# Work required
Scan the entries below for the word "color". Copy out every line in which it occurs.
------------------------------------------------------------------------
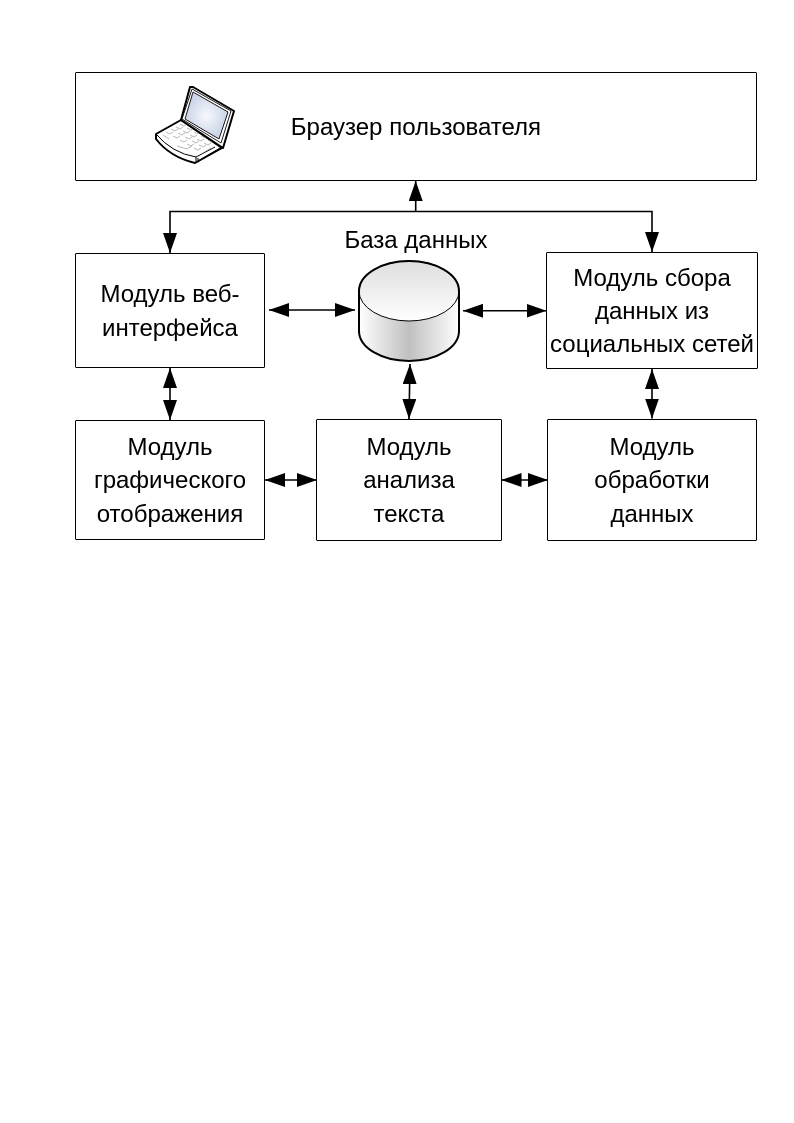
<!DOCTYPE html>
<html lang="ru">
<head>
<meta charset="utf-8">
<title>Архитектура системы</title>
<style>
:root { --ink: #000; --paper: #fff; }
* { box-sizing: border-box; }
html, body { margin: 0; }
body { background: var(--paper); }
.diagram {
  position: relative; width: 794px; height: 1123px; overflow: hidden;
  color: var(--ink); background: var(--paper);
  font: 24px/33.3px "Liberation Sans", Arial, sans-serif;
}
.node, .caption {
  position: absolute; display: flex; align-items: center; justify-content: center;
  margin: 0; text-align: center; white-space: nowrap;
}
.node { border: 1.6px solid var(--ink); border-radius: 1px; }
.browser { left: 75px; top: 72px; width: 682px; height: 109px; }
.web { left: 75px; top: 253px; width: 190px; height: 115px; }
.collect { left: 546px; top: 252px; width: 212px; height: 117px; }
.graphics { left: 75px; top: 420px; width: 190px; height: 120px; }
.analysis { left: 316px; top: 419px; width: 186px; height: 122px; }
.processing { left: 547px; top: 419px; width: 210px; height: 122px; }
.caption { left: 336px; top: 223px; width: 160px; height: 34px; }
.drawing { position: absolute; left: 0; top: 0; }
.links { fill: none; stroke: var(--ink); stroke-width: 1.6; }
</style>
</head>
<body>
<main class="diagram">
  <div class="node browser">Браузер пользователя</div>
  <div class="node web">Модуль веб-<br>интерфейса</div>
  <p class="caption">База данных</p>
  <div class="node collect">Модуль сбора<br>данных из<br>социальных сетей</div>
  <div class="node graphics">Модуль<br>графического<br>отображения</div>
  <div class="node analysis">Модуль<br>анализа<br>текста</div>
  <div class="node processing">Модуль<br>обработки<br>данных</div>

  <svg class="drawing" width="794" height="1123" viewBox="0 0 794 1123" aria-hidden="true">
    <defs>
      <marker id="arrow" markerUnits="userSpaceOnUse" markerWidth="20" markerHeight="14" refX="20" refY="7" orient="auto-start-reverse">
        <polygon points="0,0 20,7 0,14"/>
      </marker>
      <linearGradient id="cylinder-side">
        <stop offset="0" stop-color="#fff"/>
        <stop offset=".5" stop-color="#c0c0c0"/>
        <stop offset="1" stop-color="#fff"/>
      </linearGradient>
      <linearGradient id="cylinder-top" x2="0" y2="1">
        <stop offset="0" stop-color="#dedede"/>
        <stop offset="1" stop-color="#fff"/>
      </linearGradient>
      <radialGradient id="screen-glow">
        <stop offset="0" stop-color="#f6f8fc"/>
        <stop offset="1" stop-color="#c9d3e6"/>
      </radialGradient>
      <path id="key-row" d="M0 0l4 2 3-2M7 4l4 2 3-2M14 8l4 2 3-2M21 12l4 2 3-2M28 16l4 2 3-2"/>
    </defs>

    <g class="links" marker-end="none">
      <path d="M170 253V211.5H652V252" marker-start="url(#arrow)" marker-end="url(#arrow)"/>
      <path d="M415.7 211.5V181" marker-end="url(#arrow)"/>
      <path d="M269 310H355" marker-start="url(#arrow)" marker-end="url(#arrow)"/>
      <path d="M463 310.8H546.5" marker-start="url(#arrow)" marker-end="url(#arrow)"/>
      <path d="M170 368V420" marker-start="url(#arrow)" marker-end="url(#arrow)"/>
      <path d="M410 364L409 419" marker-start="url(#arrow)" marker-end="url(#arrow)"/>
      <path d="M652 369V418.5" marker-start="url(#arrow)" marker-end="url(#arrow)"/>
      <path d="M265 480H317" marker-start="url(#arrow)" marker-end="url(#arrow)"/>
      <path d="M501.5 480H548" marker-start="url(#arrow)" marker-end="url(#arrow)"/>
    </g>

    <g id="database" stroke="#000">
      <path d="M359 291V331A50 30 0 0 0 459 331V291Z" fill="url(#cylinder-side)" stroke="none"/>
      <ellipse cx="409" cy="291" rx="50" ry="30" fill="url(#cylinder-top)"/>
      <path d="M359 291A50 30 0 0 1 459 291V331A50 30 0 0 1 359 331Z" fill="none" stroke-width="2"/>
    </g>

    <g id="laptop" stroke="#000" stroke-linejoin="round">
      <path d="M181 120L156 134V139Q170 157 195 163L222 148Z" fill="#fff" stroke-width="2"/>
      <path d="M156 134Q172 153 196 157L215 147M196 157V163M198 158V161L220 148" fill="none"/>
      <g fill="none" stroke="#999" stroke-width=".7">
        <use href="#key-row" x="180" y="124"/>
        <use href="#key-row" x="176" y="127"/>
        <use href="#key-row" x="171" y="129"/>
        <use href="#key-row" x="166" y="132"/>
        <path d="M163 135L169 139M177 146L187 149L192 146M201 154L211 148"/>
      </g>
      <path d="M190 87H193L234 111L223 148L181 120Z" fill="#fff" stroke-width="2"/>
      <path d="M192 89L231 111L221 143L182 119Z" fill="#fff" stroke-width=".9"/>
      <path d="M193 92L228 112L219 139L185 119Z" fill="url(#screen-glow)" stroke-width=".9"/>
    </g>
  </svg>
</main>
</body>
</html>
------------------------------------------------------------------------
# Solution for this exercise
  color: var(--ink); background: var(--paper);
        <stop offset="0" stop-color="#fff"/>
        <stop offset=".5" stop-color="#c0c0c0"/>
        <stop offset="1" stop-color="#fff"/>
        <stop offset="0" stop-color="#dedede"/>
        <stop offset="1" stop-color="#fff"/>
        <stop offset="0" stop-color="#f6f8fc"/>
        <stop offset="1" stop-color="#c9d3e6"/>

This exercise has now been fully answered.